<p>&lt;p&gt;The New York Times seems quite impressed with the latest attack ad from Karl Rove&amp;#039;s Crossroads GPS, which is poised to blanket the airwaves
The best lies money can buy
The best lies money can buy

The New York Times seems quite impressed with the latest attack ad from Karl Rove's Crossroads GPS, which is poised to blanket the airwaves in swing states. The Times calls it "deeply researched," "delicately worded," and "low key."

The paper neglected to mention another phrase: misleading to an offensive degree.

Jamelle Bouie had a good take on this:

As befitting a Karl Rove outfit, the claims in the ad are either misleading, or outright falsehoods. Citing a Reuters story from 2009 on conservative efforts to sink the bill, Crossroads GPS insinuates that the stimulus was a failure, despite wide consensus that the bill kept United States out of a depression, and significantly improved prospects for recovery.The ad continues in this vein, blaming high insurance premiums on the Affordable Care Act — when the cited article says otherwise — and blaming Obama for the increase in debt, despite the fact that under his administration, government spending has risen at a slower pace than any time in the last 60 years.

Indeed, the great irony of the ad is that it's Karl Rove attacking Obama for the fiscal policies the president inherited from Rove's old boss.

The Times write-up focuses on the ad's efficacy, and I suppose it's possible uninformed voters who are easily swayed by nonsense, policy gibberish, and outright falsehoods will find it compelling.

But perhaps now would be a good time to note that efficacy and honesty aren't the same thing, and the latter matters more than the former.

The Crossroads attack ad is as cynical as politics can get, working from the assumption that voters are fools.

It talks about bailouts, assuming voters won't know it was Bush/Cheney that rescued Wall Street before Obama took office.
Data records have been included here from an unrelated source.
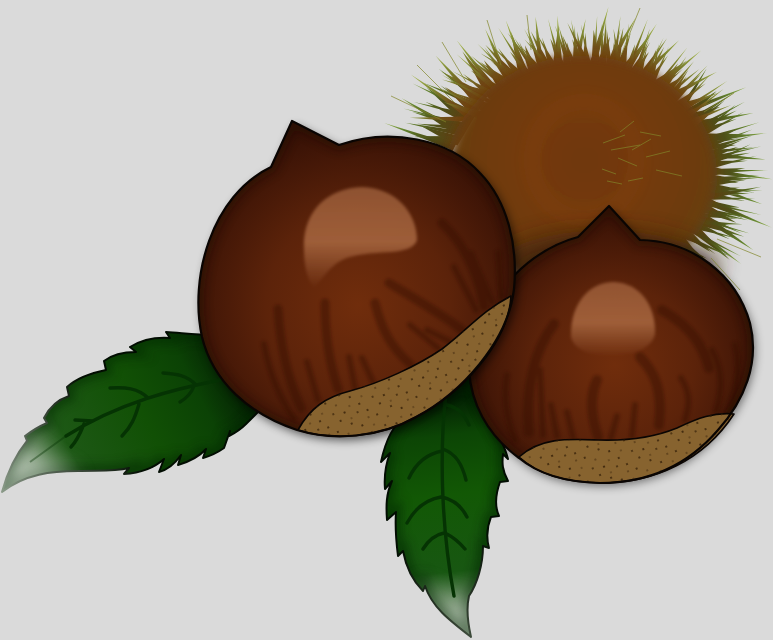
<!DOCTYPE html>
<html lang="en">
<head>
<meta charset="utf-8">
<title>Chestnuts</title>
<style>
:root {
  --backdrop: #dadada;
  --ink: #0a0503;
  --shell: #702d0c;
  --shell-mid: #5c230a;
  --shell-edge: #351005;
  --shine: #b5734a;
  --groove: #350f03;
  --base: #87632f;
  --speck: #352008;
  --leaf: #115005;
  --leaf-edge: #042703;
  --vein: #053303;
  --burr: #753a0c;
  --burr-edge: #654215;
}
html, body { margin: 0; overflow: hidden; background: var(--backdrop); }
svg { display: block; width: 773px; height: 640px; background: var(--backdrop); }
.outline { fill: none; stroke: var(--ink); stroke-width: 2.2; stroke-linejoin: round; }
.base { stroke: var(--ink); stroke-width: 1.6; stroke-linejoin: round; }
.grooves { fill: none; stroke: var(--groove); stroke-linecap: round; opacity: .42; }
.veins { fill: none; stroke: var(--vein); stroke-width: 3.4; stroke-linecap: round; stroke-linejoin: round; }
.leaf-line { fill: none; stroke-width: 2; stroke-linejoin: round; }
.wisps { fill: none; stroke: #82872a; stroke-width: 1; opacity: .7; }
</style>
</head>
<body>
<svg viewBox="0 0 773 640" role="img" aria-label="Two chestnuts with green leaves and a spiny burr">
  <defs>
    <radialGradient id="shell-big" gradientUnits="userSpaceOnUse" cx="358" cy="305" r="185">
      <stop offset="0" stop-color="var(--shell)"/>
      <stop offset=".5" stop-color="var(--shell-mid)"/>
      <stop offset="1" stop-color="var(--shell-edge)"/>
    </radialGradient>
    <radialGradient id="shell-small" gradientUnits="userSpaceOnUse" cx="615" cy="365" r="158">
      <stop offset="0" stop-color="var(--shell)"/>
      <stop offset=".5" stop-color="var(--shell-mid)"/>
      <stop offset="1" stop-color="var(--shell-edge)"/>
    </radialGradient>
    <linearGradient id="shine" x1="0" y1="0" x2="0" y2="1">
      <stop offset="0" stop-color="var(--shine)" stop-opacity=".6"/>
      <stop offset=".55" stop-color="var(--shine)" stop-opacity=".72"/>
      <stop offset="1" stop-color="var(--shine)" stop-opacity="0"/>
    </linearGradient>
    <radialGradient id="burr-body" gradientUnits="userSpaceOnUse" cx="585" cy="160" r="145">
      <stop offset="0" stop-color="#6f380d"/>
      <stop offset=".4" stop-color="var(--burr)"/>
      <stop offset=".75" stop-color="#6d3a0e"/>
      <stop offset="1" stop-color="var(--burr-edge)"/>
    </radialGradient>
    <radialGradient id="spine" gradientUnits="userSpaceOnUse" cx="0" cy="0" r="180">
      <stop offset=".62" stop-color="#6d3a0e"/>
      <stop offset=".76" stop-color="#705018"/>
      <stop offset=".87" stop-color="#7d8630"/>
      <stop offset="1" stop-color="#a9bd50"/>
    </radialGradient>
    <radialGradient id="spine-green" gradientUnits="userSpaceOnUse" cx="0" cy="0" r="180">
      <stop offset=".62" stop-color="#63390f"/>
      <stop offset=".78" stop-color="#4e5018"/>
      <stop offset=".9" stop-color="#61812d"/>
      <stop offset="1" stop-color="#93b34d"/>
    </radialGradient>
    <linearGradient id="leaf-left-fill" gradientUnits="userSpaceOnUse" x1="2" y1="492" x2="240" y2="370">
      <stop offset="0" stop-color="#c3cdc2"/>
      <stop offset=".12" stop-color="#7e9a79"/>
      <stop offset=".3" stop-color="#1d5815"/>
      <stop offset=".6" stop-color="var(--leaf)"/>
      <stop offset=".82" stop-color="#0b4205"/>
      <stop offset="1" stop-color="#031c03"/>
    </linearGradient>
    <linearGradient id="leaf-low-fill" gradientUnits="userSpaceOnUse" x1="468" y1="637" x2="440" y2="400">
      <stop offset="0" stop-color="#bcc8bb"/>
      <stop offset=".12" stop-color="#74926f"/>
      <stop offset=".28" stop-color="#185712"/>
      <stop offset=".6" stop-color="#125805"/>
      <stop offset=".85" stop-color="#0c4505"/>
      <stop offset="1" stop-color="#032103"/>
    </linearGradient>
    <linearGradient id="leaf-left-line" gradientUnits="userSpaceOnUse" x1="2" y1="492" x2="110" y2="420">
      <stop offset="0" stop-color="#8a9a88"/>
      <stop offset="1" stop-color="#020d02"/>
    </linearGradient>
    <linearGradient id="leaf-low-line" gradientUnits="userSpaceOnUse" x1="468" y1="637" x2="445" y2="540">
      <stop offset="0" stop-color="#3c4a3a"/>
      <stop offset="1" stop-color="#020d02"/>
    </linearGradient>
    <pattern id="specks" width="43" height="31" patternUnits="userSpaceOnUse" patternTransform="rotate(-24)">
      <g fill="var(--speck)">
        <circle cx="4" cy="5" r="1"/><circle cx="13" cy="11" r=".8"/><circle cx="20" cy="3" r="1"/>
        <circle cx="29" cy="9" r="1.1"/><circle cx="38" cy="4" r=".8"/><circle cx="7" cy="18" r=".9"/>
        <circle cx="18" cy="21" r="1.1"/><circle cx="25" cy="17" r=".7"/><circle cx="35" cy="19" r="1"/>
        <circle cx="11" cy="27" r="1"/><circle cx="30" cy="26" r=".9"/><circle cx="40" cy="28" r="1"/>
        <circle cx="22" cy="29" r=".7"/><circle cx="40" cy="13" r=".7"/>
      </g>
    </pattern>
    <filter id="soft" x="-20%" y="-20%" width="140%" height="140%"><feGaussianBlur stdDeviation="1.8"/></filter>
    <filter id="glow" x="-30%" y="-30%" width="160%" height="160%"><feGaussianBlur stdDeviation="5"/></filter>
    <filter id="haze" x="-30%" y="-30%" width="160%" height="160%"><feGaussianBlur stdDeviation="11"/></filter>

    <path id="spines" d="M-29 -112L-39 -150L-20 -115L-31 -164L-15 -116L-27 -154L-10 -118L-19 -172L-6 -118L-4 -158L0 -118L-9 -167L4 -118L7 -177L8 -118L17 -154L12 -117L12 -168L17 -116L31 -163L22 -114L25 -149L29 -112Z"/>
    <path id="strays" d="M-20 -116L-44 -157L-15 -118L-8 -181L-9 -118L-1 -149L0 -118L20 -174L7 -118L10 -161L14 -116L37 -157L22 -112Z"/>
    <path id="leaf-left" d="M2 492C8 470 18 452 27 441L25 436C33 430 40 426 47 423L44 418C49 408 57 400 69 396L67 387C78 377 91 373 106 370L104 361C113 354 124 352 136 352L130 347C143 339 156 337 170 338L166 332C182 333 196 335 213 335L262 408L246 424C241 429 235 433 229 436L230 431L224 448C217 453 210 456 203 458L206 449C198 458 188 462 178 465L181 455C174 465 167 470 159 472L164 459C153 469 140 473 124 474L129 468C112 472 96 470 78 471C52 471 25 474 2 492Z"/>
    <path id="leaf-low" d="M404 415C394 426 386 438 381 462L390 453C385 466 384 477 385 489L392 481C386 494 386 506 387 520L396 512C395 526 396 540 398 556L403 551C406 567 412 580 423 591L425 586C432 607 449 620 471 637C468 624 466 609 469 596C477 584 483 565 483 546L489 548C486 537 487 527 491 517L499 516C494 505 496 493 500 482L508 481C502 470 502 463 503 454L508 459C503 438 489 420 470 376Z"/>
    <path id="nut-big" d="M292 121L339 145C390 127 449 139 480 173C508 202 518 246 514 289C508 342 461 393 416 417C379 438 333 441 297 430C249 414 213 382 202 337C189 278 211 196 271 167Z"/>
    <path id="nut-small" d="M609 206L640 240C692 241 736 274 750 323C760 363 744 401 718 430C688 465 648 483 600 483C563 482 538 474 519 458C486 434 471 402 469 370C470 322 514 254 578 237Z"/>
    <path id="base-big" d="M298 430C310 408 326 397 350 391C380 383 417 366 442 349C466 331 483 310 511 296C508 345 459 395 416 417C379 438 333 441 298 430Z"/>
    <path id="base-small" d="M519 457C541 437 569 439 598 440C627 441 655 437 677 428C698 418 714 412 734 414C704 460 655 483 600 483C563 482 538 474 519 457Z"/>
    <clipPath id="nut-big-clip"><use href="#nut-big"/></clipPath>
    <clipPath id="nut-small-clip"><use href="#nut-small"/></clipPath>
    <clipPath id="leaf-left-clip"><use href="#leaf-left"/></clipPath>
    <clipPath id="leaf-low-clip"><use href="#leaf-low"/></clipPath>
  </defs>

  <rect width="773" height="640" fill="var(--backdrop)"/>

  <g id="burr">
    <g transform="translate(584 172) scale(1.04 .92)">
      <g fill="url(#spine-green)">
        <use href="#strays" transform="rotate(-72) scale(1.1)"/>
        <use href="#spines" transform="rotate(-62) scale(1.08)"/>
        <use href="#strays" transform="rotate(62)"/>
        <use href="#spines" transform="rotate(70)"/>
        <use href="#strays" transform="rotate(79)"/>
        <use href="#spines" transform="rotate(87)"/>
        <use href="#strays" transform="rotate(95)"/>
        <use href="#spines" transform="rotate(103)"/>
        <use href="#strays" transform="rotate(111) scale(1.05)"/>
        <use href="#spines" transform="rotate(119)"/>
        <use href="#strays" transform="rotate(126)"/>
      </g>
      <g fill="url(#spine)">
        <use href="#strays" transform="rotate(-55) scale(1.09)"/>
        <use href="#spines" transform="rotate(-46)"/>
        <use href="#strays" transform="rotate(-38) scale(1.04)"/>
        <use href="#spines" transform="rotate(-30)"/>
        <use href="#strays" transform="rotate(-22)"/>
        <use href="#spines" transform="rotate(-14) scale(.96)"/>
        <use href="#strays" transform="rotate(-6) scale(.95)"/>
        <use href="#spines" transform="rotate(2) scale(.96)"/>
        <use href="#strays" transform="rotate(10)"/>
        <use href="#spines" transform="rotate(18)"/>
        <use href="#strays" transform="rotate(26) scale(.97)"/>
        <use href="#spines" transform="rotate(34) scale(.95)"/>
        <use href="#strays" transform="rotate(43) scale(.96)"/>
        <use href="#spines" transform="rotate(52) scale(.96)"/>
      </g>
    </g>
    <ellipse cx="582" cy="172" rx="133" ry="116" fill="url(#burr-body)" filter="url(#glow)"/>
    <ellipse cx="584" cy="160" rx="52" ry="58" fill="none" stroke="#7f4010" stroke-width="16" opacity=".35" filter="url(#glow)"/>
    <path d="M500 255C550 222 665 220 722 262L700 295H520Z" fill="#3c2109" opacity=".75" filter="url(#haze)"/>
    <path class="wisps" d="M603 143L625 135M611 150L640 145M618 158L637 166M602 169L616 174M628 181L643 178M632 150L651 139M646 157L670 151M656 170L682 176M620 132L634 121M640 132L661 136M607 181L622 184"/>
    <path class="wisps" d="M487 20L501 65M640 8L621 55M442 42L466 82M417 65L454 102M391 96L446 122M527 15L531 50M734 93L704 112M761 257L717 239M740 290L711 258"/>
  </g>

  <g id="left-leaf">
    <use href="#leaf-left" fill="url(#leaf-left-fill)"/>
    <g clip-path="url(#leaf-left-clip)">
      <use href="#leaf-left" fill="none" stroke="var(--leaf-edge)" stroke-width="12" opacity=".5" filter="url(#glow)"/>
      <path d="M0 500L22 440L48 462L80 476Z" fill="#d4dbd3" opacity=".55" filter="url(#haze)"/>
      <path class="veins" d="M220 380C175 389 120 402 66 436M148 398C138 388 125 387 110 388M196 385C187 375 176 374 163 373M194 386C191 394 187 398 180 402M139 404C135 418 131 427 122 436M84 424C80 434 77 441 71 447M93 421L75 420"/>
      <path d="M66 436L30 462" fill="none" stroke="var(--vein)" stroke-width="2" opacity=".4"/>
    </g>
    <use href="#leaf-left" class="leaf-line" stroke="url(#leaf-left-line)"/>
  </g>

  <g id="lower-leaf">
    <use href="#leaf-low" fill="url(#leaf-low-fill)"/>
    <g clip-path="url(#leaf-low-clip)">
      <use href="#leaf-low" fill="none" stroke="var(--leaf-edge)" stroke-width="12" opacity=".55" filter="url(#glow)"/>
      <path d="M415 580L471 640L474 600L445 598Z" fill="#d4dbd3" opacity=".5" filter="url(#haze)"/>
      <path class="veins" d="M446 392C440 445 440 520 454 596M442 451C426 454 416 463 409 478M443 449C456 454 462 464 466 480M441 497C424 500 414 510 407 523M442 497C455 500 462 507 467 517M444 533C434 535 428 541 423 549M445 533C455 538 460 543 465 549M447 405C460 408 465 416 469 425"/>
    </g>
    <use href="#leaf-low" class="leaf-line" stroke="url(#leaf-low-line)"/>
  </g>

  <g id="small-chestnut">
    <use href="#nut-small" fill="#000" opacity=".5" filter="url(#glow)" transform="translate(2 3)"/>
    <use href="#nut-small" fill="url(#shell-small)"/>
    <g clip-path="url(#nut-small-clip)">
      <g class="grooves" filter="url(#soft)">
        <path stroke-width="10" d="M554 324C534 350 525 390 529 432M597 380C589 397 591 416 598 437M640 357C655 373 663 390 659 425M662 310C690 326 703 345 709 368"/>
        <path stroke-width="6" d="M507 375C503 397 507 420 515 440M551 405L557 436M567 412L573 437M617 416L611 438M635 405L632 436M681 378C690 392 690 404 685 420M712 350C722 368 723 388 716 410M735 345C740 367 738 390 729 412M540 370L543 435"/>
      </g>
      <path d="M571 337C570 305 588 282 614 282C640 283 656 306 655 334C650 361 578 365 571 337Z" fill="url(#shine)" filter="url(#soft)"/>
      <use href="#nut-small" fill="none" stroke="#1c0702" stroke-width="12" opacity=".45" filter="url(#glow)"/>
    </g>
    <use href="#base-small" class="base" fill="var(--base)"/>
    <use href="#base-small" fill="url(#specks)"/>
    <use href="#nut-small" class="outline"/>
  </g>

  <g id="big-chestnut">
    <use href="#nut-big" fill="#000" opacity=".6" filter="url(#glow)" transform="translate(3 4)"/>
    <use href="#nut-big" fill="url(#shell-big)"/>
    <g clip-path="url(#nut-big-clip)">
      <g class="grooves" filter="url(#soft)">
        <path stroke-width="9" d="M278 309C280 345 287 377 301 408M325 303C325 337 329 362 338 389M375 303C382 330 390 346 410 364M389 283C419 301 443 315 462 330M442 223C462 242 477 269 484 306"/>
        <path stroke-width="6" d="M264 344C269 373 279 397 294 419M307 362L318 400M349 357L355 388M362 358L373 382M410 325L438 348M454 267L476 310M498 253L501 297M471 253L492 302M427 330L449 341"/>
      </g>
      <path d="M304 250C302 211 328 188 362 187C396 188 417 213 417 240C411 257 378 249 350 257C331 262 322 280 314 288C307 280 304 264 304 250Z" fill="url(#shine)" filter="url(#soft)"/>
      <use href="#nut-big" fill="none" stroke="#1c0702" stroke-width="12" opacity=".45" filter="url(#glow)"/>
    </g>
    <use href="#base-big" class="base" fill="var(--base)"/>
    <use href="#base-big" fill="url(#specks)"/>
    <use href="#nut-big" class="outline"/>
  </g>
</svg>
</body>
</html>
It talks about debt, assuming voters don't know Mitt Romney's agenda would raise the debt far more than Obama's agenda would.
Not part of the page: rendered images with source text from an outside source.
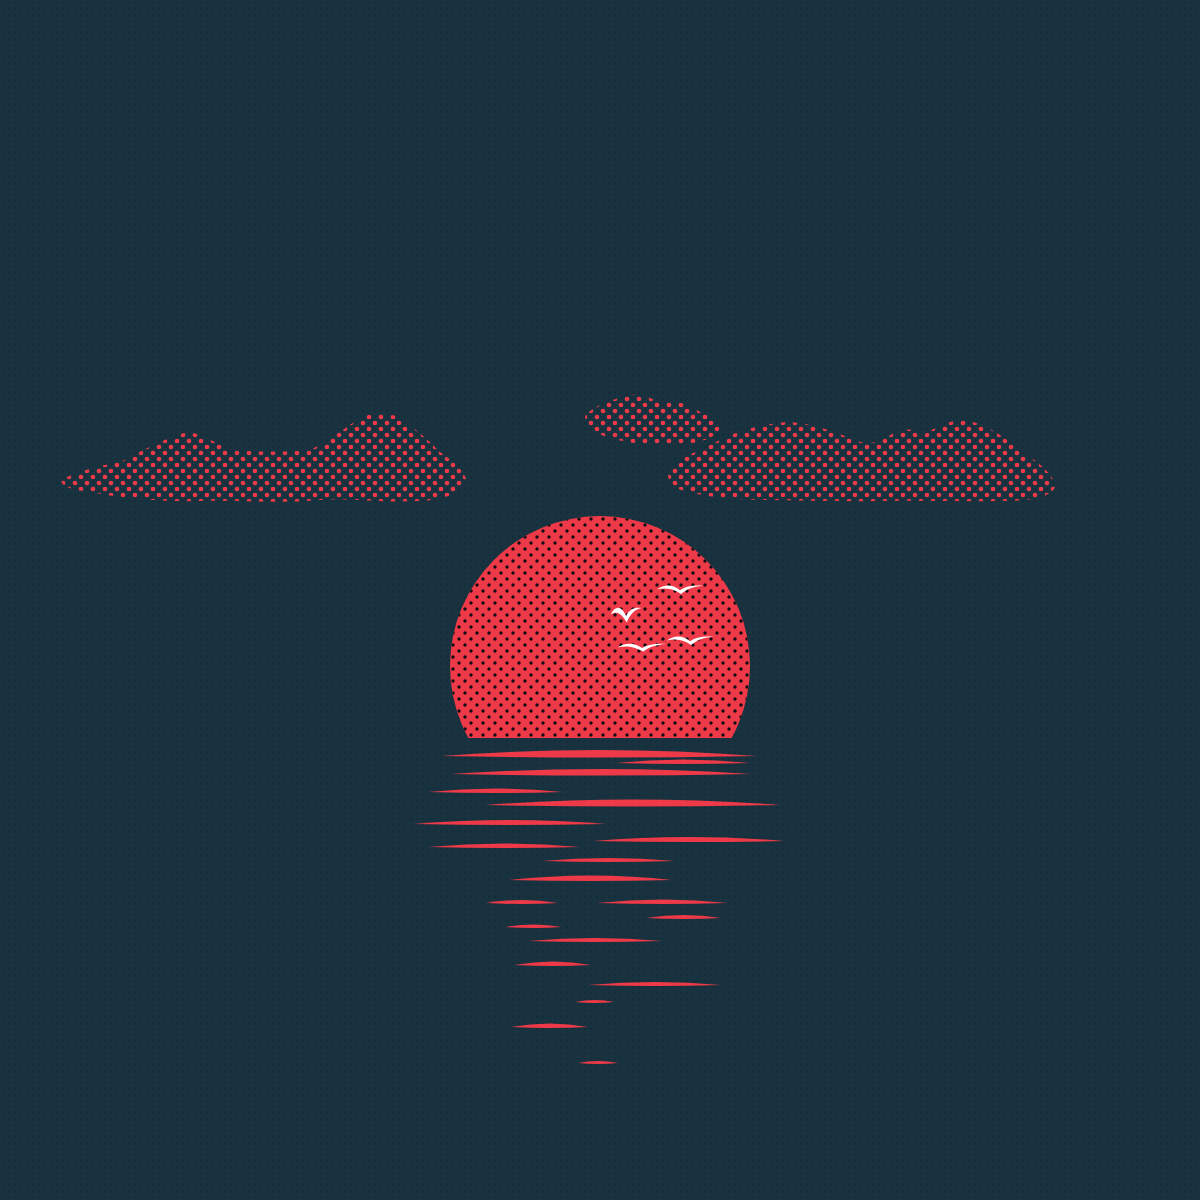
<!DOCTYPE html>
<html lang="en">
<head>
<meta charset="utf-8">
<title>Red Sun Over the Sea</title>
<style>
  :root {
    --night: #18323f;
    --night-dot: #10252f;
    --sun-red: #ee3a48;
    --sun-dot: #0d0d12;
    --gull: #ffffff;
  }
  html, body {
    margin: 0;
    padding: 0;
    width: 1200px;
    height: 1200px;
    overflow: hidden;
    background: var(--night);
  }
  .scene {
    display: block;
    width: 1200px;
    height: 1200px;
  }
</style>
</head>
<body>
<svg class="scene" viewBox="0 0 1200 1200" xmlns="http://www.w3.org/2000/svg" role="img" aria-label="A red sun setting into a calm sea under dotted clouds, with three gulls in flight">
  <defs>
    <pattern id="sky-grain" width="6" height="6" patternUnits="userSpaceOnUse">
      <circle cx="3" cy="3" r="0.8" fill="var(--night-dot)"/>
    </pattern>
    <pattern id="sun-dots" width="12" height="12" patternUnits="userSpaceOnUse">
      <circle cx="3" cy="3" r="1.7" fill="var(--sun-dot)"/>
      <circle cx="9" cy="9" r="1.7" fill="var(--sun-dot)"/>
    </pattern>
    <pattern id="cloud-dots" width="12" height="12" patternUnits="userSpaceOnUse">
      <circle cx="3" cy="3" r="2.3" fill="var(--sun-red)"/>
      <circle cx="9" cy="9" r="2.3" fill="var(--sun-red)"/>
    </pattern>
    <clipPath id="horizon-cut">
      <rect x="0" y="0" width="1200" height="738"/>
    </clipPath>
    <path id="gull" d="M-22 2 C-14 -6 -6 -4 0 3 C6 -3 14 -4 22 -3 C12 -2 6 2 1 8 C-4 3 -12 -2 -22 2 Z"/>
  </defs>

  <g class="sky">
    <rect width="1200" height="1200" fill="var(--night)"/>
    <rect width="1200" height="1200" fill="url(#sky-grain)"/>
  </g>

  <g class="clouds" fill="url(#cloud-dots)">
    <path class="cloud-left" d="M61 480 C80 470 100 466 120 462 C140 452 160 440 187 432 C205 434 215 444 232 450 C260 452 285 452 310 450 C330 440 345 428 360 418 C372 412 390 412 400 418 C415 428 428 440 440 452 C455 462 465 472 467 482 C462 494 440 500 420 501 C380 503 350 498 320 500 C280 504 240 500 200 501 C160 502 120 498 90 492 C75 490 62 488 61 480 Z"/>
    <path class="cloud-upper-right" d="M585 416 C595 404 612 400 626 396 C640 392 650 398 660 402 C675 400 690 404 700 412 C712 416 722 420 720 428 C716 438 700 443 682 444 C660 446 638 445 618 440 C600 436 586 430 585 416 Z"/>
    <path class="cloud-lower-right" d="M670 468 C680 458 700 450 720 440 C740 430 760 424 790 422 C815 424 835 432 855 440 C870 446 880 442 892 434 C905 428 915 428 925 434 C935 428 948 420 965 420 C985 424 1000 434 1015 446 C1035 460 1050 470 1056 485 C1052 498 1030 501 1000 501 C960 502 920 500 880 501 C840 502 800 500 760 500 C720 499 690 494 676 488 C668 482 666 474 670 468 Z"/>
  </g>

  <g class="sun" clip-path="url(#horizon-cut)">
    <circle cx="600" cy="666" r="150" fill="var(--sun-red)"/>
    <circle cx="600" cy="666" r="150" fill="url(#sun-dots)"/>
  </g>

  <g class="gulls" fill="var(--gull)">
    <use href="#gull" transform="translate(680 588) scale(1.05 0.75)"/>
    <use href="#gull" transform="translate(626 612) scale(0.7 1.3)"/>
    <use href="#gull" transform="translate(642 646) scale(1.1 0.7)"/>
    <use href="#gull" transform="translate(690 639) scale(1.05 0.75)"/>
  </g>

  <g class="reflection" fill="var(--sun-red)">
    <path d="M441 756 Q599 744 757 756 Q599 759 441 756 Z"/>
    <path d="M616 763 Q683 756 750 763 Q683 765 616 763 Z"/>
    <path d="M451 774 Q601 764 751 774 Q601 777 451 774 Z"/>
    <path d="M428 792 Q495 785 562 792 Q495 794 428 792 Z"/>
    <path d="M486 805 Q633 794 780 805 Q633 808 486 805 Z"/>
    <path d="M413 824 Q510 816 606 824 Q510 826 413 824 Z"/>
    <path d="M593 841 Q689 833 784 841 Q689 843 593 841 Z"/>
    <path d="M428 847 Q504 840 580 847 Q504 849 428 847 Z"/>
    <path d="M542 861 Q609 855 675 861 Q609 863 542 861 Z"/>
    <path d="M509 880 Q591 871 672 880 Q591 882 509 880 Z"/>
    <path d="M486 903 Q522 897 558 903 Q522 905 486 903 Z"/>
    <path d="M597 903 Q663 896 728 903 Q663 905 597 903 Z"/>
    <path d="M646 918 Q684 912 721 918 Q684 920 646 918 Z"/>
    <path d="M505 927 Q534 922 562 927 Q534 929 505 927 Z"/>
    <path d="M528 941 Q595 935 662 941 Q595 943 528 941 Z"/>
    <path d="M514 965 Q553 958 591 965 Q553 967 514 965 Z"/>
    <path d="M588 985 Q655 979 721 985 Q655 987 588 985 Z"/>
    <path d="M575 1002 Q595 998 614 1002 Q595 1004 575 1002 Z"/>
    <path d="M511 1027 Q550 1020 588 1027 Q550 1029 511 1027 Z"/>
    <path d="M578 1063 Q598 1059 618 1063 Q598 1065 578 1063 Z"/>
  </g>
</svg>
</body>
</html>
It talks about student loans, assuming voters don't know that Obama expanded Pell Grants and Romney wants to scrap student loans altogether.

It talks about "job-killing debt," which as a policy matter, is just idiocy.

It lies about the stimulus; it lies about spending; it lies about health care.

If Obama were such a terrible failure, shouldn't his Republican critics rely on truths for their attack ads? Why make stuff up if the facts are supposed to be so damning?

As for the indifference to Crossroads' dishonesty, the political world has become inured to the constant lying, and it's not a healthy development. As Bouie concluded, "It's not hard to find an independent evaluation of each claim, and yet, it's rare that news outlets challenge the Romney campaign -- or Republicans in general -- on any of it. The GOP is running the most mendacious presidential campaign in recent memory, and the collective response has been a shrug."